*** Given information ***

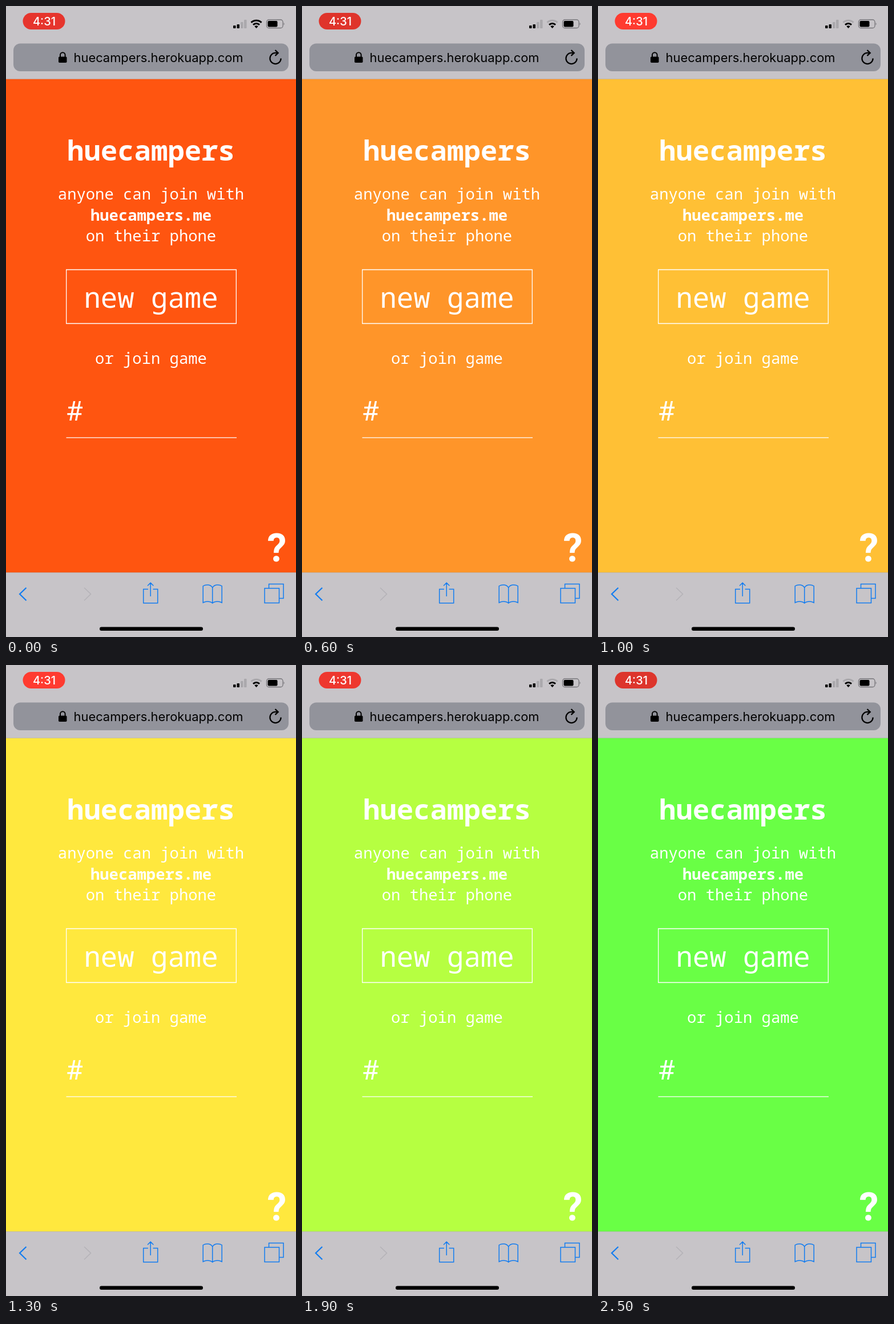
These frames come from a looping animation (508 px wide and 1102 px high, 2600 ms). An HTML page:

```html
<!DOCTYPE html>
<html lang="en">
<head>
<meta charset="utf-8">
<title>huecampers</title>
<style>
  html, body { margin: 0; width: 100%; height: 100%; overflow: hidden; background: #c7c4c8; }
  svg { display: block; width: 508px; height: 1102px; }

  .page { animation: hue 2600ms infinite; }
  .pill { animation: pulse 2600ms infinite; }
  .wifi-outer { animation: signal 2600ms step-end infinite; }

  /* the screen refreshes every 100 ms, so each stretch moves in steps */
  @keyframes hue {
    0%     { fill: #ff5510; animation-timing-function: steps(6); }
    23.07% { fill: #ff9529; animation-timing-function: steps(4); }
    38.46% { fill: #ffc035; animation-timing-function: steps(3); }
    50%    { fill: #ffe83e; animation-timing-function: step-end; }
    53.84% { fill: #fff63e; animation-timing-function: step-end; }
    57.69% { fill: #f7ff3e; animation-timing-function: step-end; }
    61.53% { fill: #eaff3f; animation-timing-function: steps(5); }
    80.76% { fill: #94ff43; animation-timing-function: steps(4); }
    96.15%, 100% { fill: #69ff45; animation-timing-function: step-end; }
  }
  @keyframes pulse {
    0%     { fill: #e6352d; animation-timing-function: steps(6); }
    23.07% { fill: #df342b; animation-timing-function: steps(4); }
    38.46% { fill: #ff3b30; animation-timing-function: step-end; }
    61.53% { fill: #ff3b30; animation-timing-function: steps(5); }
    80.76% { fill: #e2352c; animation-timing-function: steps(4); }
    96.15%, 100% { fill: #dd352c; animation-timing-function: step-end; }
  }
  @keyframes signal {
    0%     { stroke: #000; }
    11.53%, 100% { stroke: #aaa8ac; }
  }

  .ui { font-family: Inter, sans-serif; }
  .mono { font-family: "Noto Sans Mono", monospace; fill: #fff; text-anchor: middle; }
  .symbol { font-family: Roboto, sans-serif; }
  .small { font-size: 27.2px; }
  .large { font-size: 49px; }
  .semi { font-weight: 600; }
  .bold { font-weight: 700; }
  .line { fill: none; stroke: #fff; stroke-width: 1.3; }
  .edge { stroke: #b4b2b6; stroke-opacity: .75; }
  .tool { fill: none; stroke: #127cf0; stroke-width: 1.5; }
  .chevron { stroke-width: 2.2; }
  .off { stroke: #b4b2b7; }
  .ink { fill: none; stroke: #000; }
</style>
</head>
<body>
<svg viewBox="0 0 508 1102">
  <rect width="508" height="1102" fill="#c7c4c8"/>
  <rect class="page" y="127" width="508" height="863"/>
  <path class="edge" d="M0 127.5H508M0 989.5H508"/>

  <!-- status bar -->
  <g class="ui">
    <rect class="pill" x="29.5" y="12" width="74" height="29" rx="14.5"/>
    <text x="67" y="33.5" font-size="20" font-weight="500" fill="#fff" text-anchor="middle">4:31</text>
  </g>
  <g>
    <rect x="398" y="34" width="4.5" height="5" rx="1"/>
    <rect x="404.5" y="32" width="4.5" height="7" rx="1"/>
    <g fill="#aaa8ac">
      <rect x="411" y="28" width="4.5" height="11" rx="1"/>
      <rect x="417" y="24" width="4.5" height="15" rx="1"/>
    </g>
    <path class="ink wifi-outer" d="M429.5 28.8a13 13 0 0 1 18 0" stroke-width="3"/>
    <path class="ink" d="M433 32.8a8 8 0 0 1 11 0" stroke-width="3"/>
    <path d="M438.5 39l-3.2-3.4a4.6 4.6 0 0 1 6.4 0z"/>
    <rect x="456.5" y="24" width="28.5" height="14.5" rx="4" fill="none" stroke="#77757a" stroke-width="1.3"/>
    <rect x="458.5" y="26" width="17" height="10.5" rx="2"/>
    <path d="M486.5 28.8q2.2 2.4 0 5z" fill="#77757a"/>
  </g>

  <!-- address bar -->
  <rect x="13" y="65.5" width="482" height="48.5" rx="12" fill="#92939b"/>
  <rect x="92" y="88.5" width="14.5" height="10.5" rx="1.8"/>
  <path class="ink" d="M95 89V85.5a4.3 4.3 0 0 1 8.6 0V89" stroke-width="2"/>
  <text class="ui" x="118.5" y="98" font-size="21.9">huecampers.herokuapp.com</text>
  <path class="ink" d="M481.6 91.5a9.6 9.6 0 1 1-9.6-9.6h4" stroke-width="2.3"/>
  <path class="ink" d="M471.5 77l5.2 4.9-5.2 5" stroke-width="2.3"/>

  <!-- page -->
  <g class="mono">
    <text class="large semi" x="254" y="269.5">huecampers</text>
    <g class="small">
      <text x="254" y="338">anyone can join with</text>
      <text class="semi" x="254" y="374.5">huecampers.me</text>
      <text x="254" y="411">on their phone</text>
      <text x="254" y="624.5">or join game</text>
    </g>
    <text class="large" x="254" y="527">new game</text>
    <text class="large symbol" x="119.5" y="724">#</text>
    <text class="symbol bold" x="474.5" y="970" font-size="68">?</text>
  </g>
  <path class="line" d="M105.7 460.5H403.3V554.5H105.7ZM105.5 753.9H404"/>

  <!-- toolbar -->
  <g class="tool">
    <path class="chevron" d="M35.5 1016L24 1027l11.5 11.2"/>
    <path class="off" d="M137 1016l11.5 11-11.5 11.2"/>
    <path d="M249 1018.5H240.7V1042.7H265.7V1018.5H257.500M253.2 1031V1007.500M248 1012.500l5.200-5.200 5.200 5.200"/>
    <path d="M361.700 1016c-2-4-6-5-9-5-3 0-6 1-7.500 2V1042c2-1 4-2 7.500-2 4 0 7 1 9 3 2-2 5-3 9-3 3.500 0 5.500 1 7.500 2V1013c-1.500-1-4.500-2-7.500-2-3 0-7 1-9 5V1043"/>
    <path d="M453 1017H478.500V1042.500H453ZM460.500 1017V1009.500H486V1034.500H478.500"/>
  </g>
  <rect x="164" y="1084.5" width="181" height="6.5" rx="3.2"/>
</svg>
</body>
</html>
```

*** End of Given information ***

What you will do
Return all the entries word for word, but omit any pictures they contain.

Task answer
These frames come from a looping animation (508 px wide and 1102 px high, 2600 ms). An HTML page:

```html
<!DOCTYPE html>
<html lang="en">
<head>
<meta charset="utf-8">
<title>huecampers</title>
<style>
  html, body { margin: 0; width: 100%; height: 100%; overflow: hidden; background: #c7c4c8; }
  svg { display: block; width: 508px; height: 1102px; }

  .page { animation: hue 2600ms infinite; }
  .pill { animation: pulse 2600ms infinite; }
  .wifi-outer { animation: signal 2600ms step-end infinite; }

  /* the screen refreshes every 100 ms, so each stretch moves in steps */
  @keyframes hue {
    0%     { fill: #ff5510; animation-timing-function: steps(6); }
    23.07% { fill: #ff9529; animation-timing-function: steps(4); }
    38.46% { fill: #ffc035; animation-timing-function: steps(3); }
    50%    { fill: #ffe83e; animation-timing-function: step-end; }
    53.84% { fill: #fff63e; animation-timing-function: step-end; }
    57.69% { fill: #f7ff3e; animation-timing-function: step-end; }
    61.53% { fill: #eaff3f; animation-timing-function: steps(5); }
    80.76% { fill: #94ff43; animation-timing-function: steps(4); }
    96.15%, 100% { fill: #69ff45; animation-timing-function: step-end; }
  }
  @keyframes pulse {
    0%     { fill: #e6352d; animation-timing-function: steps(6); }
    23.07% { fill: #df342b; animation-timing-function: steps(4); }
    38.46% { fill: #ff3b30; animation-timing-function: step-end; }
    61.53% { fill: #ff3b30; animation-timing-function: steps(5); }
    80.76% { fill: #e2352c; animation-timing-function: steps(4); }
    96.15%, 100% { fill: #dd352c; animation-timing-function: step-end; }
  }
  @keyframes signal {
    0%     { stroke: #000; }
    11.53%, 100% { stroke: #aaa8ac; }
  }

  .ui { font-family: Inter, sans-serif; }
  .mono { font-family: "Noto Sans Mono", monospace; fill: #fff; text-anchor: middle; }
  .symbol { font-family: Roboto, sans-serif; }
  .small { font-size: 27.2px; }
  .large { font-size: 49px; }
  .semi { font-weight: 600; }
  .bold { font-weight: 700; }
  .line { fill: none; stroke: #fff; stroke-width: 1.3; }
  .edge { stroke: #b4b2b6; stroke-opacity: .75; }
  .tool { fill: none; stroke: #127cf0; stroke-width: 1.5; }
  .chevron { stroke-width: 2.2; }
  .off { stroke: #b4b2b7; }
  .ink { fill: none; stroke: #000; }
</style>
</head>
<body>
<svg viewBox="0 0 508 1102">
  <rect width="508" height="1102" fill="#c7c4c8"/>
  <rect class="page" y="127" width="508" height="863"/>
  <path class="edge" d="M0 127.5H508M0 989.5H508"/>

  <!-- status bar -->
  <g class="ui">
    <rect class="pill" x="29.5" y="12" width="74" height="29" rx="14.5"/>
    <text x="67" y="33.5" font-size="20" font-weight="500" fill="#fff" text-anchor="middle">4:31</text>
  </g>
  <g>
    <rect x="398" y="34" width="4.5" height="5" rx="1"/>
    <rect x="404.5" y="32" width="4.5" height="7" rx="1"/>
    <g fill="#aaa8ac">
      <rect x="411" y="28" width="4.5" height="11" rx="1"/>
      <rect x="417" y="24" width="4.5" height="15" rx="1"/>
    </g>
    <path class="ink wifi-outer" d="M429.5 28.8a13 13 0 0 1 18 0" stroke-width="3"/>
    <path class="ink" d="M433 32.8a8 8 0 0 1 11 0" stroke-width="3"/>
    <path d="M438.5 39l-3.2-3.4a4.6 4.6 0 0 1 6.4 0z"/>
    <rect x="456.5" y="24" width="28.5" height="14.5" rx="4" fill="none" stroke="#77757a" stroke-width="1.3"/>
    <rect x="458.5" y="26" width="17" height="10.5" rx="2"/>
    <path d="M486.5 28.8q2.2 2.4 0 5z" fill="#77757a"/>
  </g>

  <!-- address bar -->
  <rect x="13" y="65.5" width="482" height="48.5" rx="12" fill="#92939b"/>
  <rect x="92" y="88.5" width="14.5" height="10.5" rx="1.8"/>
  <path class="ink" d="M95 89V85.5a4.3 4.3 0 0 1 8.6 0V89" stroke-width="2"/>
  <text class="ui" x="118.5" y="98" font-size="21.9">huecampers.herokuapp.com</text>
  <path class="ink" d="M481.6 91.5a9.6 9.6 0 1 1-9.6-9.6h4" stroke-width="2.3"/>
  <path class="ink" d="M471.5 77l5.2 4.9-5.2 5" stroke-width="2.3"/>

  <!-- page -->
  <g class="mono">
    <text class="large semi" x="254" y="269.5">huecampers</text>
    <g class="small">
      <text x="254" y="338">anyone can join with</text>
      <text class="semi" x="254" y="374.5">huecampers.me</text>
      <text x="254" y="411">on their phone</text>
      <text x="254" y="624.5">or join game</text>
    </g>
    <text class="large" x="254" y="527">new game</text>
    <text class="large symbol" x="119.5" y="724">#</text>
    <text class="symbol bold" x="474.5" y="970" font-size="68">?</text>
  </g>
  <path class="line" d="M105.7 460.5H403.3V554.5H105.7ZM105.5 753.9H404"/>

  <!-- toolbar -->
  <g class="tool">
    <path class="chevron" d="M35.5 1016L24 1027l11.5 11.2"/>
    <path class="off" d="M137 1016l11.5 11-11.5 11.2"/>
    <path d="M249 1018.5H240.7V1042.7H265.7V1018.5H257.500M253.2 1031V1007.500M248 1012.500l5.200-5.200 5.200 5.200"/>
    <path d="M361.700 1016c-2-4-6-5-9-5-3 0-6 1-7.500 2V1042c2-1 4-2 7.500-2 4 0 7 1 9 3 2-2 5-3 9-3 3.500 0 5.500 1 7.500 2V1013c-1.500-1-4.500-2-7.500-2-3 0-7 1-9 5V1043"/>
    <path d="M453 1017H478.500V1042.500H453ZM460.500 1017V1009.500H486V1034.500H478.500"/>
  </g>
  <rect x="164" y="1084.5" width="181" height="6.5" rx="3.2"/>
</svg>
</body>
</html>
```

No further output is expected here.